With Python modules there is often dependencies on other modules. Therefore, both backward and forward compatibility is important, otherwise if your module depends on dep1 and dep2, and dep1 has been ported to the new world but dep2 has not you are basically hosed: you cannot take your module to the new world and you cannot remain in the old world. Therefore, things like six were wonderful, because they allowed module creators to have Python 2 compatibility at little developer cost.
But for Python extension modules there is much less interdependency. Actually the only cases I can think of off the top of my head is things in the scipy/numpy area. Because there is much less interdependency it means that the value of backward compatibility is much less. (Note I’m not saying “no value”, only “less value”).
That means that a simple measure, such as supplying a header file that provides backward compatibility back to 3.6 and telling extension module distributors to copy this file into their distribution may be just as good as a more complex solution.

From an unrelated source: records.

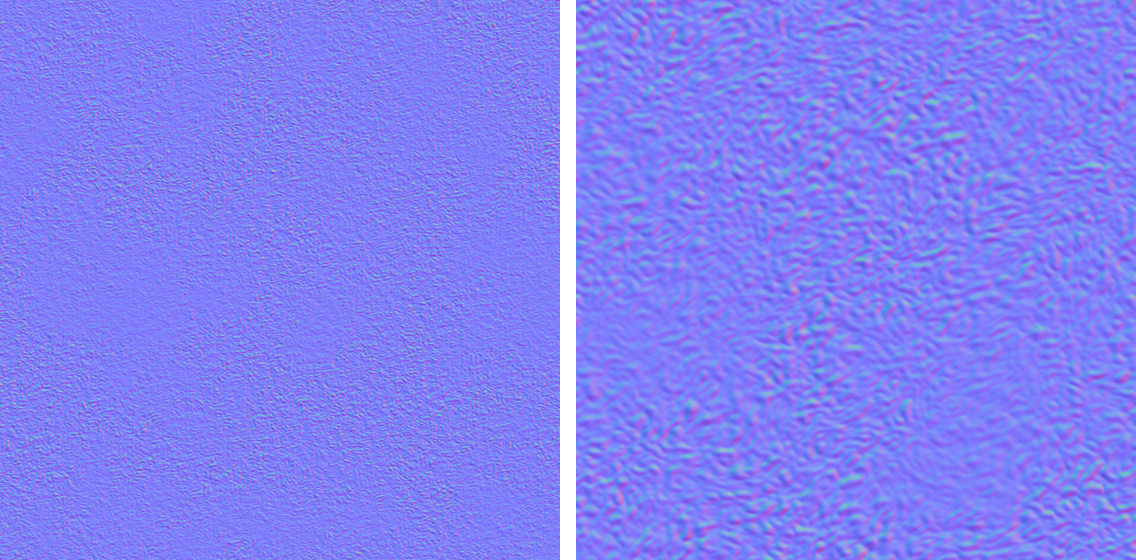
Left: the whole. Right: its middle third, enlarged.
Reproduce this texture map procedurally as a WebGL 2 fragment shader.

```glsl
#version 300 es
precision highp float;

uniform vec2 u_resolution;
out vec4 fragColor;

const vec2  GRAIN_FREQ   = vec2(118.0, 148.0); // grains per canvas, wider than tall
const float GRAIN_SHEAR  = -0.14;  // slant of the creases
const float CREASE_SOFT  = 0.15;   // rounding of the crease bottoms
const float DETAIL_SHARE = 0.30;   // weight of the chips on each grain
const float COARSE_SHARE = 0.45;   // weight of the larger undulation
const float WARP_FREQ    = 14.0;
const float WARP_AMOUNT  = 0.010;
const float SAMPLE_STEP  = 0.0010; // half width of the slope filter
const float RELIEF       = 0.33;   // overall steepness
const float RELIEF_MIN   = 0.50;   // steepness left in the worn patches
const float RELIEF_MAX   = 1.15;
const float SKEW         = 0.35;   // narrow lit edges, broad shaded ones
const vec2  MEAN_SQUARE  = vec2(0.013, 0.022);
const vec2  FLAT_TILT    = vec2(0.502, 0.498);
const float FLAT_BLUE    = 0.987;
const float BLUE_LOSS    = 0.82;
const float MAX_TILT     = 0.50;

float hash(vec2 cell) {
    uvec2 q = uvec2(ivec2(cell)) * uvec2(1597u, 3812u) + uvec2(7919u, 104729u);
    uint n = q.x * 73856093u ^ q.y * 19349663u;
    n = (n ^ (n >> 15u)) * 2246822u + 3266489u;
    n = (n ^ (n >> 13u)) * 668265u;
    n ^= n >> 16u;
    return float(n & 65535u) / 65536.0;
}

vec2 latticeGradient(vec2 cell) {
    float angle = 6.28319 * hash(cell);
    return vec2(cos(angle), sin(angle));
}

// Gradient noise, about -0.7 to 0.7
float noise(vec2 p) {
    vec2 cell = floor(p);
    vec2 f = p - cell;
    vec2 w = f * f * f * (f * (f * 6.0 - 15.0) + 10.0);
    vec2 e = vec2(1.0, 0.0);
    float a = dot(latticeGradient(cell), f);
    float b = dot(latticeGradient(cell + e.xy), f - e.xy);
    float c = dot(latticeGradient(cell + e.yx), f - e.yx);
    float d = dot(latticeGradient(cell + e.xx), f - e.xx);
    return mix(mix(a, b, w.x), mix(c, d, w.x), w.y);
}

// Pebbled skin: small chipped grains parted by short creases
float grainHeight(vec2 p) {
    vec2 q = vec2(p.x, p.y + GRAIN_SHEAR * p.x) * GRAIN_FREQ;
    mat2 turn = mat2(0.8, 0.6, -0.6, 0.8);
    float fine = noise(q);
    float pebble = sqrt(fine * fine + CREASE_SOFT * CREASE_SOFT);
    float detail = noise(turn * q * 1.45 + 17.9);
    float coarse = noise(q * 0.63 + 41.3);
    return pebble + DETAIL_SHARE * detail + COARSE_SHARE * coarse;
}

// Soft patches where the grain is worn or pronounced
float grainStrength(vec2 p) {
    float patches = noise(p * 4.3 + 12.4)
                  + 0.6 * noise(p * 9.7 + 3.1)
                  + 0.5 * noise(p * 23.0 + 27.8);
    return mix(RELIEF_MIN, RELIEF_MAX, smoothstep(-0.65, 0.5, patches));
}

void main() {
    vec2 p = gl_FragCoord.xy / min(u_resolution.x, u_resolution.y);

    // Gentle bending of the grain direction
    vec2 bend = vec2(noise(p * WARP_FREQ), noise(p * WARP_FREQ + 57.0));
    vec2 q = p + WARP_AMOUNT * bend;

    // Slope by central differences
    vec2 dx = vec2(SAMPLE_STEP, 0.0);
    vec2 dy = dx.yx;
    vec2 slope = vec2(grainHeight(q + dx) - grainHeight(q - dx),
                      grainHeight(q + dy) - grainHeight(q - dy));
    slope /= 2.0 * SAMPLE_STEP * GRAIN_FREQ.y;

    // Tilt of the surface, with steeper lit sides
    vec2 tilt = -slope * RELIEF * grainStrength(p);
    tilt += SKEW * (tilt * tilt - MEAN_SQUARE);
    tilt = clamp(tilt, -MAX_TILT, MAX_TILT);

    // Encode as a tangent space normal
    float blue = FLAT_BLUE - BLUE_LOSS * dot(tilt, tilt);
    fragColor = vec4(FLAT_TILT + 0.5 * tilt, blue, 1.0);
}
```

And if you want to get fancy you could add a script “genpycompatheader” which creates that include file in future Python distributions.